ACTION ITEM
Print the entries that appear below, exactly as written and without their pictures.

= Beginning of Section =

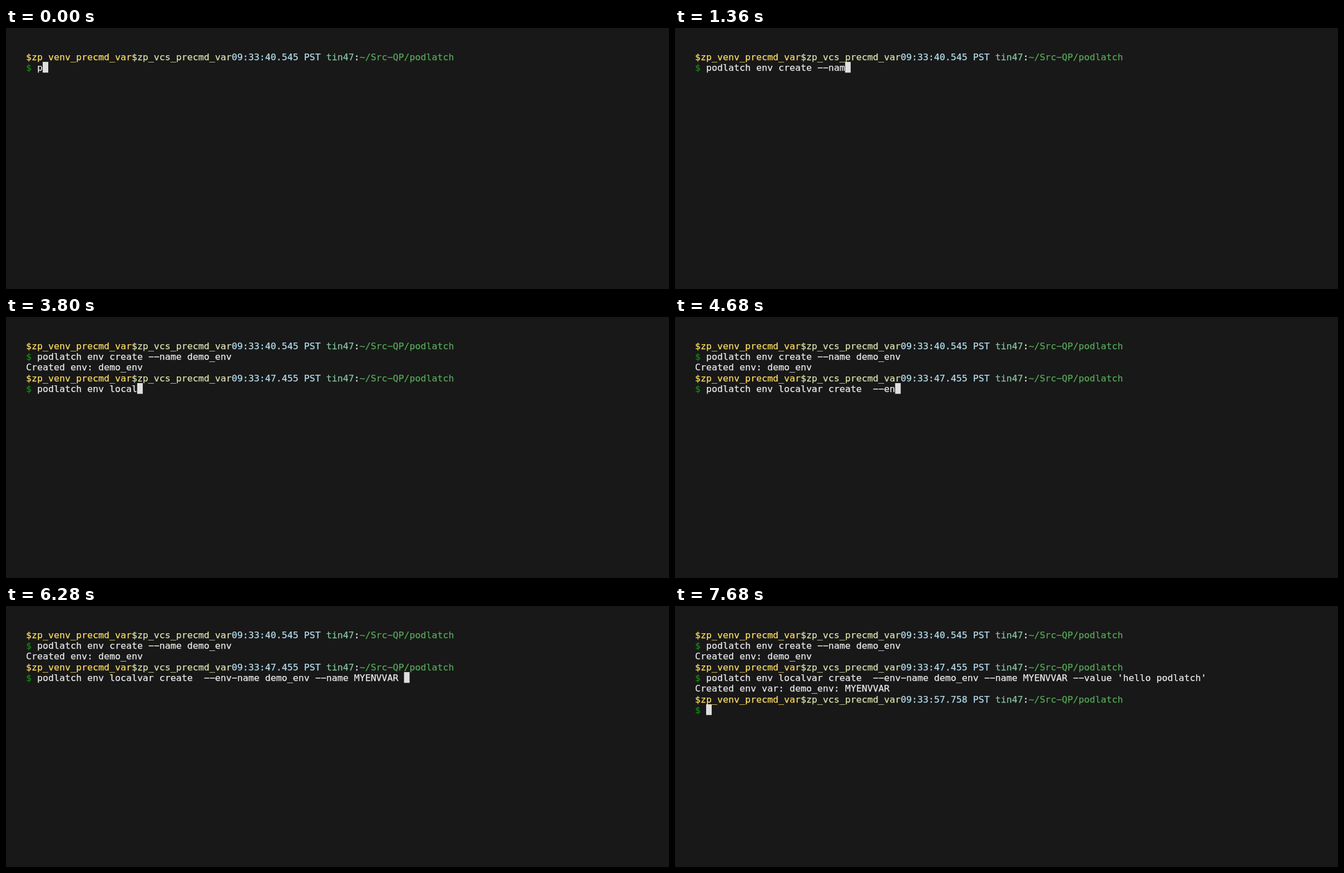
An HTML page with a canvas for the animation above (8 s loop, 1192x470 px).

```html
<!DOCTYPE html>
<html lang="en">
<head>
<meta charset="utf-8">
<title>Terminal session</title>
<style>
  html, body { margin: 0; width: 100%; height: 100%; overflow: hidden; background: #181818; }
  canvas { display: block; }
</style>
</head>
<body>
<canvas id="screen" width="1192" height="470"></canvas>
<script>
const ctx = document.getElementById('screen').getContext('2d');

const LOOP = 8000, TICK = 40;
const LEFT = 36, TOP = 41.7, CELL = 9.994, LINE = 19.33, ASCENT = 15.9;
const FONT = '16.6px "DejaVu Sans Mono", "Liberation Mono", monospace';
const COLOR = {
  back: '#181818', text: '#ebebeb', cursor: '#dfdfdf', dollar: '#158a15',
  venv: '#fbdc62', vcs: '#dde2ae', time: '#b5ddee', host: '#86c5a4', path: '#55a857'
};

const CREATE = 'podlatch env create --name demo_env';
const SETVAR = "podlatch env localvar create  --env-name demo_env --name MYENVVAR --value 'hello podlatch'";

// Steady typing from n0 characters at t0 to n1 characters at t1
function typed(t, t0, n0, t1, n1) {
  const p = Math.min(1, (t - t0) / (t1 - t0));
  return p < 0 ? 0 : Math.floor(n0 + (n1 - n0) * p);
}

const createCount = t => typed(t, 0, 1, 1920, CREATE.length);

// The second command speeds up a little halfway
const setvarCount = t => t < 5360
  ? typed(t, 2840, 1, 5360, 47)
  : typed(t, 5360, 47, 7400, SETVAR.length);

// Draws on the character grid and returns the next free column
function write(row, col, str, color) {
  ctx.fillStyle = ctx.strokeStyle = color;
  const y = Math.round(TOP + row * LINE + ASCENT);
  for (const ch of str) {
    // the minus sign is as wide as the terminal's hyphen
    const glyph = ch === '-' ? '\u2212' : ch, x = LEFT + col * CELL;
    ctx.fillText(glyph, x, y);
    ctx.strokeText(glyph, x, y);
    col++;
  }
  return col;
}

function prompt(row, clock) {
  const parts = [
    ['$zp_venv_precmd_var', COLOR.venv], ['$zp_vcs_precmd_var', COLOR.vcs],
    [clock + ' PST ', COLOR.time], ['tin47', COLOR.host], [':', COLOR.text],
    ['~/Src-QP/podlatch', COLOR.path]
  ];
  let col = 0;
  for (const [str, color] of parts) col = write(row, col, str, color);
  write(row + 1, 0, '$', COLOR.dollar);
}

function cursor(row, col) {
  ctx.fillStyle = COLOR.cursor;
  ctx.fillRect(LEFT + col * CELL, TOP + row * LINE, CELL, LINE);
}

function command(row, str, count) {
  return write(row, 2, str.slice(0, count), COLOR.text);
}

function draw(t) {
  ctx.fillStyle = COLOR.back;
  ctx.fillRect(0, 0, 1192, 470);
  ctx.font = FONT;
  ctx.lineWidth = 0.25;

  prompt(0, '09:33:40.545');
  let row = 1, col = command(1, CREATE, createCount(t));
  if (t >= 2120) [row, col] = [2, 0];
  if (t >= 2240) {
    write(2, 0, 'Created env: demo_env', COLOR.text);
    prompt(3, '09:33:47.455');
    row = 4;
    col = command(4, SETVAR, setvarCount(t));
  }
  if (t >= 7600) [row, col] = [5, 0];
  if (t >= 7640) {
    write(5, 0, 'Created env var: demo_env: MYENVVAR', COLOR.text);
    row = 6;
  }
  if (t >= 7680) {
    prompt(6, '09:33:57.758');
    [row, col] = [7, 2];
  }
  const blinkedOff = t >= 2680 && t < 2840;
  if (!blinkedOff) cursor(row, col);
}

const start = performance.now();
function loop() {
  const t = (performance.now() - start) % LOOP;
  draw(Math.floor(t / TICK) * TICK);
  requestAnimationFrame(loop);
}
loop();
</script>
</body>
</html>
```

= End of Section =

SOLUTION TO THIS TASK
An HTML page with a canvas for the animation above (8 s loop, 1192x470 px).

```html
<!DOCTYPE html>
<html lang="en">
<head>
<meta charset="utf-8">
<title>Terminal session</title>
<style>
  html, body { margin: 0; width: 100%; height: 100%; overflow: hidden; background: #181818; }
  canvas { display: block; }
</style>
</head>
<body>
<canvas id="screen" width="1192" height="470"></canvas>
<script>
const ctx = document.getElementById('screen').getContext('2d');

const LOOP = 8000, TICK = 40;
const LEFT = 36, TOP = 41.7, CELL = 9.994, LINE = 19.33, ASCENT = 15.9;
const FONT = '16.6px "DejaVu Sans Mono", "Liberation Mono", monospace';
const COLOR = {
  back: '#181818', text: '#ebebeb', cursor: '#dfdfdf', dollar: '#158a15',
  venv: '#fbdc62', vcs: '#dde2ae', time: '#b5ddee', host: '#86c5a4', path: '#55a857'
};

const CREATE = 'podlatch env create --name demo_env';
const SETVAR = "podlatch env localvar create  --env-name demo_env --name MYENVVAR --value 'hello podlatch'";

// Steady typing from n0 characters at t0 to n1 characters at t1
function typed(t, t0, n0, t1, n1) {
  const p = Math.min(1, (t - t0) / (t1 - t0));
  return p < 0 ? 0 : Math.floor(n0 + (n1 - n0) * p);
}

const createCount = t => typed(t, 0, 1, 1920, CREATE.length);

// The second command speeds up a little halfway
const setvarCount = t => t < 5360
  ? typed(t, 2840, 1, 5360, 47)
  : typed(t, 5360, 47, 7400, SETVAR.length);

// Draws on the character grid and returns the next free column
function write(row, col, str, color) {
  ctx.fillStyle = ctx.strokeStyle = color;
  const y = Math.round(TOP + row * LINE + ASCENT);
  for (const ch of str) {
    // the minus sign is as wide as the terminal's hyphen
    const glyph = ch === '-' ? '\u2212' : ch, x = LEFT + col * CELL;
    ctx.fillText(glyph, x, y);
    ctx.strokeText(glyph, x, y);
    col++;
  }
  return col;
}

function prompt(row, clock) {
  const parts = [
    ['$zp_venv_precmd_var', COLOR.venv], ['$zp_vcs_precmd_var', COLOR.vcs],
    [clock + ' PST ', COLOR.time], ['tin47', COLOR.host], [':', COLOR.text],
    ['~/Src-QP/podlatch', COLOR.path]
  ];
  let col = 0;
  for (const [str, color] of parts) col = write(row, col, str, color);
  write(row + 1, 0, '$', COLOR.dollar);
}

function cursor(row, col) {
  ctx.fillStyle = COLOR.cursor;
  ctx.fillRect(LEFT + col * CELL, TOP + row * LINE, CELL, LINE);
}

function command(row, str, count) {
  return write(row, 2, str.slice(0, count), COLOR.text);
}

function draw(t) {
  ctx.fillStyle = COLOR.back;
  ctx.fillRect(0, 0, 1192, 470);
  ctx.font = FONT;
  ctx.lineWidth = 0.25;

  prompt(0, '09:33:40.545');
  let row = 1, col = command(1, CREATE, createCount(t));
  if (t >= 2120) [row, col] = [2, 0];
  if (t >= 2240) {
    write(2, 0, 'Created env: demo_env', COLOR.text);
    prompt(3, '09:33:47.455');
    row = 4;
    col = command(4, SETVAR, setvarCount(t));
  }
  if (t >= 7600) [row, col] = [5, 0];
  if (t >= 7640) {
    write(5, 0, 'Created env var: demo_env: MYENVVAR', COLOR.text);
    row = 6;
  }
  if (t >= 7680) {
    prompt(6, '09:33:57.758');
    [row, col] = [7, 2];
  }
  const blinkedOff = t >= 2680 && t < 2840;
  if (!blinkedOff) cursor(row, col);
}

const start = performance.now();
function loop() {
  const t = (performance.now() - start) % LOOP;
  draw(Math.floor(t / TICK) * TICK);
  requestAnimationFrame(loop);
}
loop();
</script>
</body>
</html>
```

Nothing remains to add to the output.